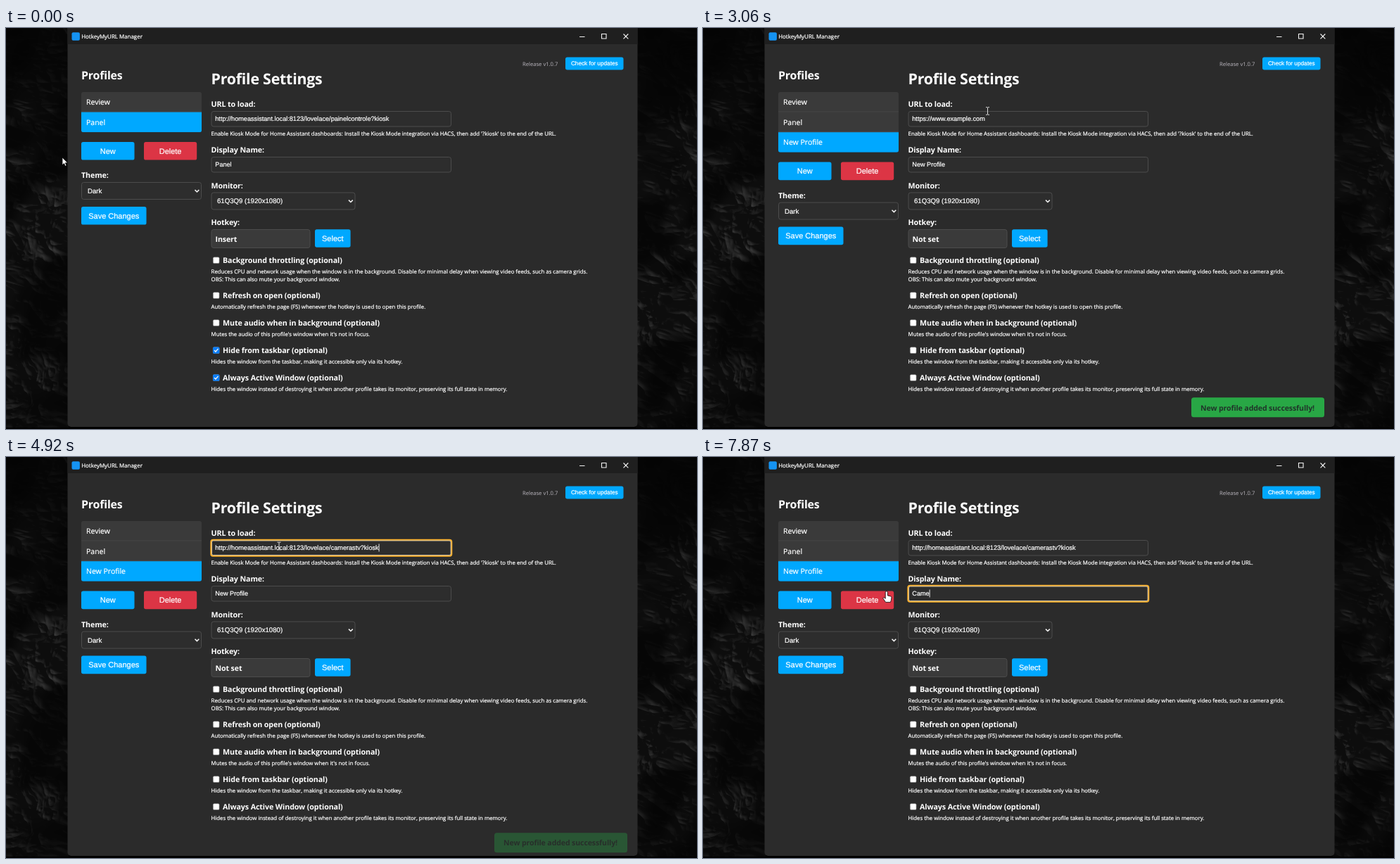
Animation of 982 by 570 pixels, one loop 8000 ms. Source, as an HTML page with a canvas:

```html
<!DOCTYPE html>
<html lang="en">
<head>
<meta charset="utf-8">
<title>Hotkey manager</title>
<style>
html, body { margin: 0; width: 100%; height: 100%; overflow: hidden; background: #000; }
canvas, svg { position: absolute; left: 0; top: 0; width: 982px; height: 570px; display: block; }
text { text-rendering: geometricPrecision; white-space: pre; fill: #fff; stroke: #fff; stroke-width: .22px; }
.ui { font-family: "Open Sans", "Noto Sans", sans-serif; }
.bold { font-family: "Open Sans", "Noto Sans", sans-serif; font-weight: 700; letter-spacing: -.01em; stroke: none; }
.form { font-family: "Liberation Sans", Arial, sans-serif; }
.mid { text-anchor: middle; }
</style>
</head>
<body>
<canvas id="wall" width="982" height="570"></canvas>
<svg id="ui" viewBox="0 0 982 570" xmlns="http://www.w3.org/2000/svg"></svg>
<script>
const LOOP = 8000;
const BLUE = '#00a8ff', PRESSED = '#0496e6', RED = '#dc3545';
const LABEL = 10.7, HINT = 7.81, FIELD = 9.14, BUTTON = 10.97, ITEM = 10.5;
const ROW = 28.6;

const clamp = v => Math.max(0, Math.min(1, v));
const smooth = v => { v = clamp(v); return v * v * (3 - 2 * v); };
const mix = (a, b, k) => a + (b - a) * k;
const $ = id => document.getElementById(id);

// Wallpaper: ridged noise lit from the upper right, broken into dark and lit patches
function paintWall() {
  const ctx = $('wall').getContext('2d');
  ctx.fillRect(0, 0, 982, 570);
  const hash = (x, y) => {
    const s = Math.sin(x * 127.1 + y * 311.7) * 43758.5453;
    return s - Math.floor(s);
  };
  const noise = (x, y) => {
    const i = Math.floor(x), j = Math.floor(y), u = smooth(x - i), v = smooth(y - j);
    return mix(mix(hash(i, j), hash(i + 1, j), u), mix(hash(i, j + 1), hash(i + 1, j + 1), u), v);
  };
  const height = (x, y) => {
    let px = x / 58 + y / 110, py = y / 40 - x / 120, amp = 1, sum = 0;
    px += noise(py, px + 9) * .9;
    for (let o = 0; o < 4; o++) {
      sum += amp * (1 - Math.abs(2 * noise(px, py) - 1));
      [px, py] = [px * 1.6 + py * .9 + 5, py * 1.6 - px * .9 + 3];
      amp *= .5;
    }
    return sum;
  };
  const strip = (x0, w) => {
    const img = ctx.createImageData(w, 570);
    for (let y = 0, p = 0; y < 570; y++) {
      const env = .25 + .75 * smooth((y - 40) / 130) * (1 - .5 * smooth((y - 440) / 110));
      for (let x = 0; x < w; x++, p += 4) {
        const wx = x + x0;
        const slope = height(wx, y) - height(wx + 1.2, y - 1.2);
        const patch = .25 + 1.1 * smooth(noise(wx / 34 + y / 90, y / 38) * 1.7 - .35);
        const g = 4 + env * patch * Math.min(50, 7 + Math.max(0, slope) * 190);
        img.data[p] = img.data[p + 1] = img.data[p + 2] = g;
        img.data[p + 3] = 255;
      }
    }
    ctx.putImageData(img, x0, 0);
  };
  strip(0, 89);
  strip(895, 87);
  ctx.fillRect(0, 568, 982, 2);
}

// Markup helpers; cy is the middle of the capitals
const text = (x, cy, size, str, cls, more = '') =>
  `<text x="${x}" y="${cy + size * .357}" font-size="${size}" class="${cls}" ${more}>${str}</text>`;
const box = (x, y, w, h, fill, r = 0, more = '') =>
  `<rect x="${x}" y="${y}" width="${w}" height="${h}" fill="${fill}" rx="${r}" ${more}/>`;
const line = (d, width, more = '') =>
  `<path d="${d}" fill="none" stroke="#f4f4f4" stroke-width="${width}" ${more}/>`;
const button = (x, y, w, h, fill, str, size = BUTTON, id = '') =>
  `<g id="${id}">` + box(x, y, w, h, fill, 2.7) + text(x + w / 2, y + h / 2, size, str, 'form mid') + '</g>';
const bordered = (x, y, w, h, fill) => box(x + .5, y + .5, w - 1, h - 1, fill, 3, 'stroke="#4c4c4c"');
const select = (x, y, w, h, tx, str) =>
  bordered(x, y, w, h, '#2d2d2d') + text(tx, y + h / 2, 9.65, str, 'form') +
  line(`M${x + w - 9.5} ${y + h / 2 - 1.4}l2.9 2.9 2.9-2.9`, 1.5);
const label = (x, cy, str) => text(x, cy, LABEL, str, 'bold');
const hint = (cy, str) => text(291.6, cy, HINT, str, 'ui');
const field = (id, y) =>
  `<g id="${id}">` + bordered(291.5, y, 341.5, 22.5, '#2d2d2d') +
  box(297.5, y + 4.8, 0, 12.5, '#164c9f', 0, 'class="sel"') +
  text(297.3, y + 11, FIELD, '', 'form') +
  box(0, y + 5.5, .9, 11, '#fff', 0, 'class="caret"') +
  '<g class="ring">' + box(291.3, y - .2, 342, 22.9, 'none', 3, 'stroke="#f9b02c" stroke-width="2"') +
  box(292.5, y + 1, 339.6, 20.5, 'none', 2, 'stroke="#fff3d6" stroke-width=".7"') + '</g></g>';
const check = (id, cy, str) =>
  box(294.3, cy - 4.8, 8.8, 8.8, '#fff', 1.5, 'stroke="#777" stroke-width=".6"') +
  `<g id="${id}">` + box(294, cy - 5.1, 9.4, 9.4, '#0a7cf5', 1.6) +
  line(`M296 ${cy - .4}l1.9 2 3.6-4.2`, 1.4) + '</g>' + label(308, cy, str);

function build() {
  $('ui').innerHTML =
    '<path d="M87.5 0H897.5V562a5 5 0 0 1-5 5H92.5a5 5 0 0 1-5-5z" fill="#2b2b2b"/>' +
    box(87.5, 0, 810, 23, '#1f1f1f') +
    box(93.5, 6.3, 11.4, 11.4, '#1593f2', 2) +
    text(107.2, 12.2, 7.95, 'HotkeyMyURL Manager', 'ui') +
    line('M815 12.5h7.5M846.5 8.5h6.5v6.5h-6.5zM877.5 8.5l6.8 6.8M884.3 8.5l-6.8 6.8', 1.1) +

    text(107, 67.5, 15.9, 'Profiles', 'bold') +
    text(291.5, 72.3, 21.35, 'Profile Settings', 'bold') +
    text(734, 51, 7.65, 'Release v1.0.7', 'ui', 'style="fill:#bcb8c0;stroke:none"') +
    button(795, 41.5, 82.5, 18, BLUE, 'Check for updates', 8.23) +

    '<clipPath id="round"><rect id="clip" x="107" y="91" width="171" rx="3"/></clipPath>' +
    '<g clip-path="url(#round)">' +
    ['Review', 'Panel', 'New Profile'].map((name, i) => {
      const y = 91 + i * ROW;
      return `<g id="item${i}">` + box(107, y, 171, ROW, '#3a3a3a') +
        box(107, y + ROW - 1, 171, 1, '#4a4a4a') + text(114, y + 14.3, ITEM, name, 'ui') + '</g>';
    }).join('') + '</g>' +
    '<g id="side">' +
    button(107, 162, 75.5, 25.6, BLUE, 'New', BUTTON, 'new') +
    button(196, 162, 75.2, 25.6, RED, 'Delete') +
    label(107, 209.5, 'Theme:') +
    select(107, 219, 171, 25, 116, 'Dark') +
    button(107, 254, 92.5, 25.6, BLUE, 'Save Changes') + '</g>' +

    label(291.5, 108, 'URL to load:') + field('url', 118) +
    hint(150, "Enable Kiosk Mode for Home Assistant dashboards: Install the Kiosk Mode integration via HACS, then add '?kiosk' to the end of the URL.") +
    label(291.5, 173.3, 'Display Name:') + field('name', 183) +
    label(291.5, 223.7, 'Monitor:') + select(291.5, 233.5, 205, 25, 300, '61Q3Q9 (1920x1080)') +
    label(291.5, 276.3, 'Hotkey:') + bordered(291.5, 286, 141, 27, '#3a3a3a') +
    text(297.5, 300, 10.6, '', 'bold', 'id="hotkey"') +
    button(439, 286.2, 50.6, 25.6, BLUE, 'Select') +

    check('c0', 330.6, 'Background throttling (optional)') +
    hint(346.7, 'Reduces CPU and network usage when the window is in the background. Disable for minimal delay when viewing video feeds, such as camera grids.') +
    hint(357.5, 'OBS: This can also mute your background window.') +
    check('c1', 380.5, 'Refresh on open (optional)') +
    hint(396.5, 'Automatically refresh the page (F5) whenever the hotkey is used to open this profile.') +
    check('c2', 419.5, 'Mute audio when in background (optional)') +
    hint(435.5, "Mutes the audio of this profile's window when it's not in focus.") +
    check('c3', 458.5, 'Hide from taskbar (optional)') +
    hint(474.5, 'Hides the window from the taskbar, making it accessible only via its hotkey.') +
    check('c4', 497.5, 'Always Active Window (optional)') +
    hint(513.3, 'Hides the window instead of destroying it when another profile takes its monitor, preserving its full state in memory.') +

    '<g id="toast">' + box(694, 525.3, 189, 28, '#28a745', 3.5) +
    text(707, 539.8, 10.55, 'New profile added successfully!', 'bold', 'style="fill:#20352a"') + '</g>' +

    '<g id="pointer"><circle id="press" r="8.7"/>' +
    '<path id="arrow" d="M0 0V10.8L2.5 8.5 4.2 12.3 6 11.5 4.3 7.8H7.6z" fill="#fff" stroke="#000" stroke-width=".7"/>' +
    '<path id="hand" d="M-.6 1.4a1.6 1.6 0 0 1 3.2 0V6l4 .9c1.2.3 1.6 1 1.5 2.2L7.6 12.6 6.6 15.4H-.2L-3.6 10.4c-.8-1.3.8-2.3 1.8-1.2L-.6 10.3z" fill="#fff" stroke="#000" stroke-width=".8"/>' +
    '<path id="beam" d="M-2.5-5.3H-.6L0-4.8.6-5.3H2.5M0-4.8V4.8M-2.5 5.3H-.6L0 4.8.6 5.3H2.5" fill="none" stroke="#ddd" stroke-width="1"/></g>';
}

// Pointer path: time, x, y
const PATH = [
  [0, 80, 184], [880, 80, 184], [1300, 122.5, 174], [2030, 122.5, 174], [2420, 227, 165],
  [2800, 317, 141], [2850, 317, 141], [3060, 404.5, 118], [3200, 403, 128], [3600, 291, 121],
  [3710, 291, 121], [4060, 215, 117], [4520, 380, 127], [4590, 388, 126.5], [5510, 388, 126.5],
  [5850, 537, 171], [6250, 349, 194], [6390, 349, 194], [6990, 259.8, 191], [LOOP, 259.8, 191]
];
function pointerAt(t) {
  const i = Math.max(1, PATH.findIndex(p => p[0] > t));
  const [t0, x0, y0] = PATH[i - 1], [t1, x1, y1] = PATH[i];
  const k = smooth((t - t0) / (t1 - t0));
  return [mix(x0, x1, k), mix(y0, y1, k)];
}

const show = (el, on) => { el.style.display = on ? '' : 'none'; };
const within = (t, a, b) => t >= a && t < b;

function setField(id, value, focus, selectFrom) {
  const g = $(id), label = g.querySelector('text');
  if (label.textContent !== value) label.textContent = value;
  const end = 297.3 + label.getComputedTextLength();
  const sel = g.querySelector('.sel'), caret = g.querySelector('.caret');
  const from = Math.max(297.3, selectFrom), width = focus ? Math.max(0, end - from) : 0;
  sel.setAttribute('x', from);
  sel.setAttribute('width', width);
  caret.setAttribute('x', end);
  show(caret, focus && !width);
  show(g.querySelector('.ring'), focus);
}

function draw(t) {
  const [x, y] = pointerAt(t);
  const added = t >= 1630;
  const shift = added ? ROW : 0;

  // Profile list and the controls under it
  const inList = x >= 107 && x < 278 && y >= 91 && y < 148.4 + shift;
  for (let i = 0; i < 3; i++) {
    const top = 91 + i * ROW, active = i === (added ? 2 : 1);
    const hover = inList && y >= top && y < top + ROW;
    const [bg, edge] = $('item' + i).querySelectorAll('rect');
    bg.setAttribute('fill', active ? BLUE : hover ? '#454545' : '#3a3a3a');
    show(edge, !active);
    show($('item' + i), i < 2 || added);
  }
  $('clip').setAttribute('height', ROW * 2 + shift);
  $('side').setAttribute('transform', `translate(0 ${shift})`);
  const pressed = within(t, 1440, 1600);
  $('new').setAttribute('transform', `translate(0 ${pressed ? .6 : 0})`);
  $('new').firstChild.setAttribute('fill', pressed ? PRESSED : BLUE);

  // Form
  const url = !added ? 'http://homeassistant.local:8123/lovelace/painelcontrole?kiosk'
    : t < 4590 ? 'https://www.example.com' : 'http://homeassistant.local:8123/lovelace/camerastv?kiosk';
  setField('url', url, within(t, 3200, 6250), t < 3600 ? x : t < 4590 ? 0 : 999);
  const typed = [7260, 7530, 7800, 7870].filter(k => t >= k).length;
  const name = !added ? 'Panel' : typed ? 'Came'.slice(0, typed) : 'New Profile';
  setField('name', name, t >= 6250, typed ? 999 : x);
  $('hotkey').textContent = added ? 'Not set' : 'Insert';
  for (let i = 0; i < 5; i++) show($('c' + i), i > 2 && !added);

  const leave = smooth((t - 4560) / 600);
  $('toast').setAttribute('opacity', clamp((t - 1590) / 100) * (1 - leave));
  $('toast').setAttribute('transform', `translate(0 ${13.7 * leave})`);

  // Pointer
  const overText = x > 292 && x < 633 && (within(y, 117.5, 141) || within(y, 183, 206));
  const overButton = within(y, 162 + shift, 188 + shift) && (within(x, 107, 182) || within(x, 196, 271));
  const kind = overText ? 'beam' : inList || overButton ? 'hand' : 'arrow';
  for (const id of ['arrow', 'hand', 'beam']) show($(id), id === kind);
  $('pointer').setAttribute('transform', `translate(${x} ${y})`);
  const click = within(t, 1440, 1690), drag = within(t, 3200, 3710) || within(t, 6300, 6980);
  show($('press'), click || drag);
  $('press').setAttribute('fill', click ? 'rgba(92,190,84,.88)' : 'rgba(205,185,20,.78)');
}

paintWall();
build();
const start = performance.now();
(function tick() {
  draw((performance.now() - start) % LOOP);
  requestAnimationFrame(tick);
})();
</script>
</body>
</html>
```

--- Exercise ---
From the listing above, count the lines that include the word "show" and give the total alone.

--- Expected answer ---
8